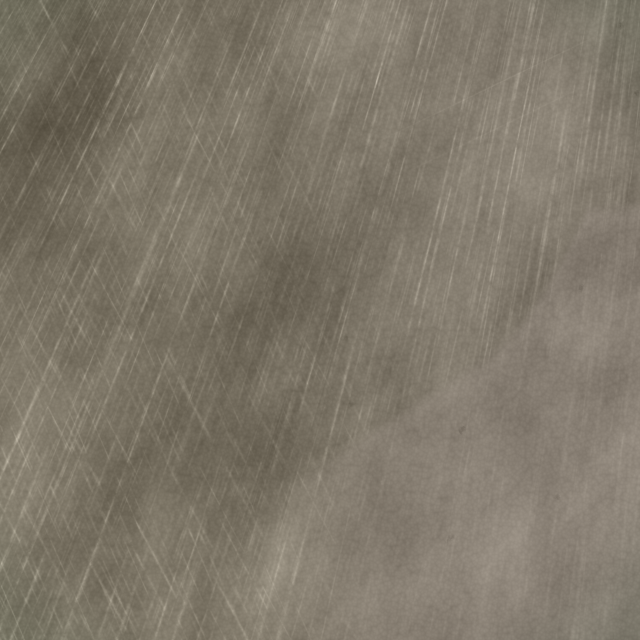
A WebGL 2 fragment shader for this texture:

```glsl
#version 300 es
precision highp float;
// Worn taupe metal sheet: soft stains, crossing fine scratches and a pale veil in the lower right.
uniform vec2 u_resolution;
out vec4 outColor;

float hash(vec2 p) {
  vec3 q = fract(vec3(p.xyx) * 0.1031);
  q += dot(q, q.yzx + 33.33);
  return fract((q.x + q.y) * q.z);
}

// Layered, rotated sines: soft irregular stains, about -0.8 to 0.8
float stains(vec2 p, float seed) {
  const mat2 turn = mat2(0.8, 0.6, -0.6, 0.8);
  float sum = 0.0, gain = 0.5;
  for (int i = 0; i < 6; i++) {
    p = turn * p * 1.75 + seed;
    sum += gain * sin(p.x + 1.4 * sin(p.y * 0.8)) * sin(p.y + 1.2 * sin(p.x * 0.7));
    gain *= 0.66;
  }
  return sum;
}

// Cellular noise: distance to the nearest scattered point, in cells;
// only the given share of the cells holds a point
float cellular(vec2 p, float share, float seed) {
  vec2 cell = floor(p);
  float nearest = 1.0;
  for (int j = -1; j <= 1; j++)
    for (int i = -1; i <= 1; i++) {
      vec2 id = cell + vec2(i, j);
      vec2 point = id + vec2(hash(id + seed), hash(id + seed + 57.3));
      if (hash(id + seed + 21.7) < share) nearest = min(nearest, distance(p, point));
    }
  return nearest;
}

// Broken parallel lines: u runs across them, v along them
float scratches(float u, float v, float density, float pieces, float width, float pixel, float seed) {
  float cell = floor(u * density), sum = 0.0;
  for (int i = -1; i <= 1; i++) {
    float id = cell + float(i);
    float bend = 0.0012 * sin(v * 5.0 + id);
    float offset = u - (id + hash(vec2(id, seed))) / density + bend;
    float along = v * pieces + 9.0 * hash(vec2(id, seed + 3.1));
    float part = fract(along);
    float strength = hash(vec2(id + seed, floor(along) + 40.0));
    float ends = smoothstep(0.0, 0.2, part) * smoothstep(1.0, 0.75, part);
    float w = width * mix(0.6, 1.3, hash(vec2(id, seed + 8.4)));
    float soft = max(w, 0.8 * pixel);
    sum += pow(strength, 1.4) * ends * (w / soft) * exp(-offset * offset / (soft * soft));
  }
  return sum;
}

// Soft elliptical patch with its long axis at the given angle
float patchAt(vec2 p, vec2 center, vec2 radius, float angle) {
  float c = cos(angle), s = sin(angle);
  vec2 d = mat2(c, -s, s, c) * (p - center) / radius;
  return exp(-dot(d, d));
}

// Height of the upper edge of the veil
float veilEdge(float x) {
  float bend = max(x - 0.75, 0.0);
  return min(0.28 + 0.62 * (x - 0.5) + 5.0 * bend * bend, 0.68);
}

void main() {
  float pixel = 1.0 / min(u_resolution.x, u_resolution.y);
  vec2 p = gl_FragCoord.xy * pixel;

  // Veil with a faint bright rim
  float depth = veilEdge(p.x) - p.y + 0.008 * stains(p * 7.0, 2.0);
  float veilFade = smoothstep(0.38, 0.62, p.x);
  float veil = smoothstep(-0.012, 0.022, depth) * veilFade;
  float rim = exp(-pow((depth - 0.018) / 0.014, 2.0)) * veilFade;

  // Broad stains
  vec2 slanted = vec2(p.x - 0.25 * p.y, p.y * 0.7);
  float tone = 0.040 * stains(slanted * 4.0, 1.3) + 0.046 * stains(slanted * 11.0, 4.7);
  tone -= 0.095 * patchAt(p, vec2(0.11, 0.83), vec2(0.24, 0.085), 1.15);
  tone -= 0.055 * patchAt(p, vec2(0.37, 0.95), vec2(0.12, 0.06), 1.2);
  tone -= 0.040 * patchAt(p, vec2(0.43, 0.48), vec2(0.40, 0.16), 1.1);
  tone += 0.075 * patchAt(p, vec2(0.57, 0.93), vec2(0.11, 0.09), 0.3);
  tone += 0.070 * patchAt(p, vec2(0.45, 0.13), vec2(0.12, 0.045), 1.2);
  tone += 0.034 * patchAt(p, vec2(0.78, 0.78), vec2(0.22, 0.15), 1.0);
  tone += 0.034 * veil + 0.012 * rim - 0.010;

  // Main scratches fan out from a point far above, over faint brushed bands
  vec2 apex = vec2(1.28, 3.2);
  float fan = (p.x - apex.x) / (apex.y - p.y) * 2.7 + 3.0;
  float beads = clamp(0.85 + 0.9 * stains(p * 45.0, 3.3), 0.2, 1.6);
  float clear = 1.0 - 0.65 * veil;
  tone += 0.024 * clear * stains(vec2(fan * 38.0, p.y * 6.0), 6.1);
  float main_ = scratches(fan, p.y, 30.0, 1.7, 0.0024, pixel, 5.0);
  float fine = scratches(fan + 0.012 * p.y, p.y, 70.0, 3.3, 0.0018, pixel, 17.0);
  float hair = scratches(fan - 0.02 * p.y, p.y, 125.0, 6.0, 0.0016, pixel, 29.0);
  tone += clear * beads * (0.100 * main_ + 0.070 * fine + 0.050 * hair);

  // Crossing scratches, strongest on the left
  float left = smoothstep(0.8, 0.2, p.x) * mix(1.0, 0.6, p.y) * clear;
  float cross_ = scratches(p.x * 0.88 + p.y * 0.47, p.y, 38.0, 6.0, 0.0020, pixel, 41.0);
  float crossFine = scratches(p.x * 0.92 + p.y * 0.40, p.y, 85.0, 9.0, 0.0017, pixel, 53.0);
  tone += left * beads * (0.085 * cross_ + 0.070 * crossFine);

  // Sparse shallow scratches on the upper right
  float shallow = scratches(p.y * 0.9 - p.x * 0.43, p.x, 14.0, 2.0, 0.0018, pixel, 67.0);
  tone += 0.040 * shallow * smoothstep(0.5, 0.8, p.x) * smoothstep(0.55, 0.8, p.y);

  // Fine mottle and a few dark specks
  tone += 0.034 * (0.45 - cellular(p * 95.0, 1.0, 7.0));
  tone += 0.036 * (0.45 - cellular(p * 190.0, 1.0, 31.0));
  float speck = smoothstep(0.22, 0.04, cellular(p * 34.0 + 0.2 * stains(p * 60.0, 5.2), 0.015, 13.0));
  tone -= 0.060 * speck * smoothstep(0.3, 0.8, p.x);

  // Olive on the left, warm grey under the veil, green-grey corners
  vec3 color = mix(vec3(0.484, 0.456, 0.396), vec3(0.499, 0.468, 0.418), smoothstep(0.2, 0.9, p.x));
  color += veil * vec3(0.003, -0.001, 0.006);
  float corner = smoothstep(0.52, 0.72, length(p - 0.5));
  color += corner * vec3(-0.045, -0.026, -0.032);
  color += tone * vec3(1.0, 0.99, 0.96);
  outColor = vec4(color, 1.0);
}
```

________________________

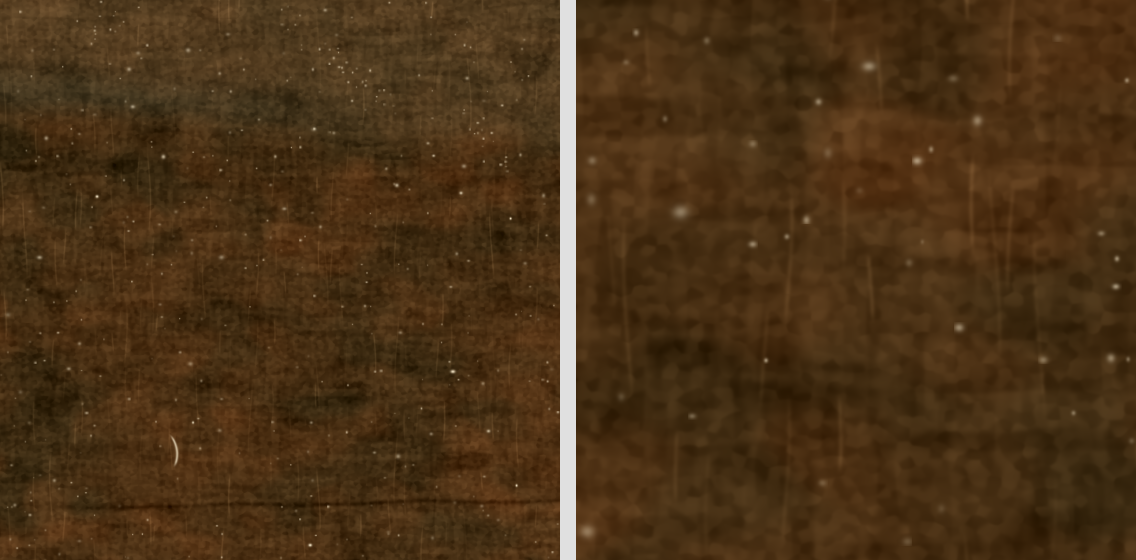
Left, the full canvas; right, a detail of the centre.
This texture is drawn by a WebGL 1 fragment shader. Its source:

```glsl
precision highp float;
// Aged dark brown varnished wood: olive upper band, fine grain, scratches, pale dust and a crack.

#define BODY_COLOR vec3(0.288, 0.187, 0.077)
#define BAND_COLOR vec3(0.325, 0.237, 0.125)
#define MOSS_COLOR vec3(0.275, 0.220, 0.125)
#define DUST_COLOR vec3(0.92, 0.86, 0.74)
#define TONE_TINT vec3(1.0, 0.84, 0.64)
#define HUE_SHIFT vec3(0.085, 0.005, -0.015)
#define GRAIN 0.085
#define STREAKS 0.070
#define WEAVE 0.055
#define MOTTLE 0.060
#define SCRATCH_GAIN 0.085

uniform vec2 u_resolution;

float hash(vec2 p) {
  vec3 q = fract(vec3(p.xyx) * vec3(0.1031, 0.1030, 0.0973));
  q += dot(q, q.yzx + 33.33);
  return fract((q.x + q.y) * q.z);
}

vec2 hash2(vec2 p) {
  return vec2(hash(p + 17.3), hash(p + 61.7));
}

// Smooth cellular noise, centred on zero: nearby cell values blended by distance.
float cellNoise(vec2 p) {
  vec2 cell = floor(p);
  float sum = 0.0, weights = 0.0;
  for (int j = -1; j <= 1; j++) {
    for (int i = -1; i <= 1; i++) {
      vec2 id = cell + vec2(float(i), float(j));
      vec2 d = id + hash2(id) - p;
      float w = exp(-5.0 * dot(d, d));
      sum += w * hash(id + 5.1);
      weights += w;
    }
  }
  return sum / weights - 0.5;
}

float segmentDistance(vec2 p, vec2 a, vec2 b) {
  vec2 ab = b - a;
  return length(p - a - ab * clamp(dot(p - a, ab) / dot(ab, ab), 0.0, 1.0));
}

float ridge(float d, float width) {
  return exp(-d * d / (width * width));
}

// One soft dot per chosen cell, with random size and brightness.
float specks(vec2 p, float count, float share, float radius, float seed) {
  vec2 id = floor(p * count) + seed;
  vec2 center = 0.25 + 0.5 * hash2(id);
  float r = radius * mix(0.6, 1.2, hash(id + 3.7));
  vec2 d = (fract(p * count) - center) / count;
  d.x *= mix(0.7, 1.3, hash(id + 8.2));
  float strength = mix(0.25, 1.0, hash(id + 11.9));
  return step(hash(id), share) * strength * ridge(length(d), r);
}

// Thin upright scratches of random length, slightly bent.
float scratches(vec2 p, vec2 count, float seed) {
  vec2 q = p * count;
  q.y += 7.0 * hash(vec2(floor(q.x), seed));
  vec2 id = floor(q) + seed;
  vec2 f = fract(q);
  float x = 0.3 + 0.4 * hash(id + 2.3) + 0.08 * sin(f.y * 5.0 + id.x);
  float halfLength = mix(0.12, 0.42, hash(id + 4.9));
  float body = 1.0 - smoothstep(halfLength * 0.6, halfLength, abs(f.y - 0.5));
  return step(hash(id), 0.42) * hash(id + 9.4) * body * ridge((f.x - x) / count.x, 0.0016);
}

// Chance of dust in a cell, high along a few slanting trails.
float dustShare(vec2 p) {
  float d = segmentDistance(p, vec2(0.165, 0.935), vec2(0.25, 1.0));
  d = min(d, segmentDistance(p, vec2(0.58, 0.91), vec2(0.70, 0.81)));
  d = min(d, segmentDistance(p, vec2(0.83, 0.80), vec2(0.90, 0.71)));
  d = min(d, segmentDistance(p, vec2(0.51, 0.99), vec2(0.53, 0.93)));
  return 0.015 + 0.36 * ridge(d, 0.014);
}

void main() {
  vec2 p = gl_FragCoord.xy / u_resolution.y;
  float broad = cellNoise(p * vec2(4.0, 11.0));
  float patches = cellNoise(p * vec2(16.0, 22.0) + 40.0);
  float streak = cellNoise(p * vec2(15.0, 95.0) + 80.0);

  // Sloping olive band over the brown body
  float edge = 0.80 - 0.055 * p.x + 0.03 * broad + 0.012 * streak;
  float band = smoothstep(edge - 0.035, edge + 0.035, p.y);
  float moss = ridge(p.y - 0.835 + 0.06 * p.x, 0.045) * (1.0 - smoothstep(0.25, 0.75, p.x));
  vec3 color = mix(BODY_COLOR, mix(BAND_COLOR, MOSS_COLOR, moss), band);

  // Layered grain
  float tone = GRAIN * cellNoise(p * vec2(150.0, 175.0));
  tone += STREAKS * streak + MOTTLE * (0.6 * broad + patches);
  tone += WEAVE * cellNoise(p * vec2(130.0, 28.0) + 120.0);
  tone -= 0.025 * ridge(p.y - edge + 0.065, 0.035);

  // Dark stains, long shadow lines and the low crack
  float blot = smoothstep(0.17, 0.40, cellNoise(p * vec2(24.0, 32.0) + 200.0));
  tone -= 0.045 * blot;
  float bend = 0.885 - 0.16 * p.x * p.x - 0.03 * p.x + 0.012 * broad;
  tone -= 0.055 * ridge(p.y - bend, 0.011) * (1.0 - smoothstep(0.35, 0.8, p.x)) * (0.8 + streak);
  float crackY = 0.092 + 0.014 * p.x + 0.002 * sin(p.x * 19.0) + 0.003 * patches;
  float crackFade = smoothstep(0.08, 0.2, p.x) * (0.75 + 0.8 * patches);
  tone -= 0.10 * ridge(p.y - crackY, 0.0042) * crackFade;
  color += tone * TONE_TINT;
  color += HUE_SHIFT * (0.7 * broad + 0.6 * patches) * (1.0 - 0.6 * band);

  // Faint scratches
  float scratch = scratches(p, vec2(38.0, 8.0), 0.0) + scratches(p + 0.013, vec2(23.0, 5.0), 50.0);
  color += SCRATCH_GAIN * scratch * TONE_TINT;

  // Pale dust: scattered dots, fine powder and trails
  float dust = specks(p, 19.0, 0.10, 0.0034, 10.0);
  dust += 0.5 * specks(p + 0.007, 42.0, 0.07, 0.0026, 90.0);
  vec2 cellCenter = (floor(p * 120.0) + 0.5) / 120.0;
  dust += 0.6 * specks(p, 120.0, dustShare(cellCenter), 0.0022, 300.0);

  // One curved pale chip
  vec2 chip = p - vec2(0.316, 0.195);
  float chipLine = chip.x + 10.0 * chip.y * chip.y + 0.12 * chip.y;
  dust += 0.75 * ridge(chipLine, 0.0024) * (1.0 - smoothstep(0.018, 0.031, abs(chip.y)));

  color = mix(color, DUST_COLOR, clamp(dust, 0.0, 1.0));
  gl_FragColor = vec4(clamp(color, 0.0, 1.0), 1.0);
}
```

________________________

* EXERCISE BRIEF
Wherever the string "clamp" appears in the listing above, show the whole line.

* WRITTEN SOLUTION
  float beads = clamp(0.85 + 0.9 * stains(p * 45.0, 3.3), 0.2, 1.6);
  return length(p - a - ab * clamp(dot(p - a, ab) / dot(ab, ab), 0.0, 1.0));
  color = mix(color, DUST_COLOR, clamp(dust, 0.0, 1.0));
  gl_FragColor = vec4(clamp(color, 0.0, 1.0), 1.0);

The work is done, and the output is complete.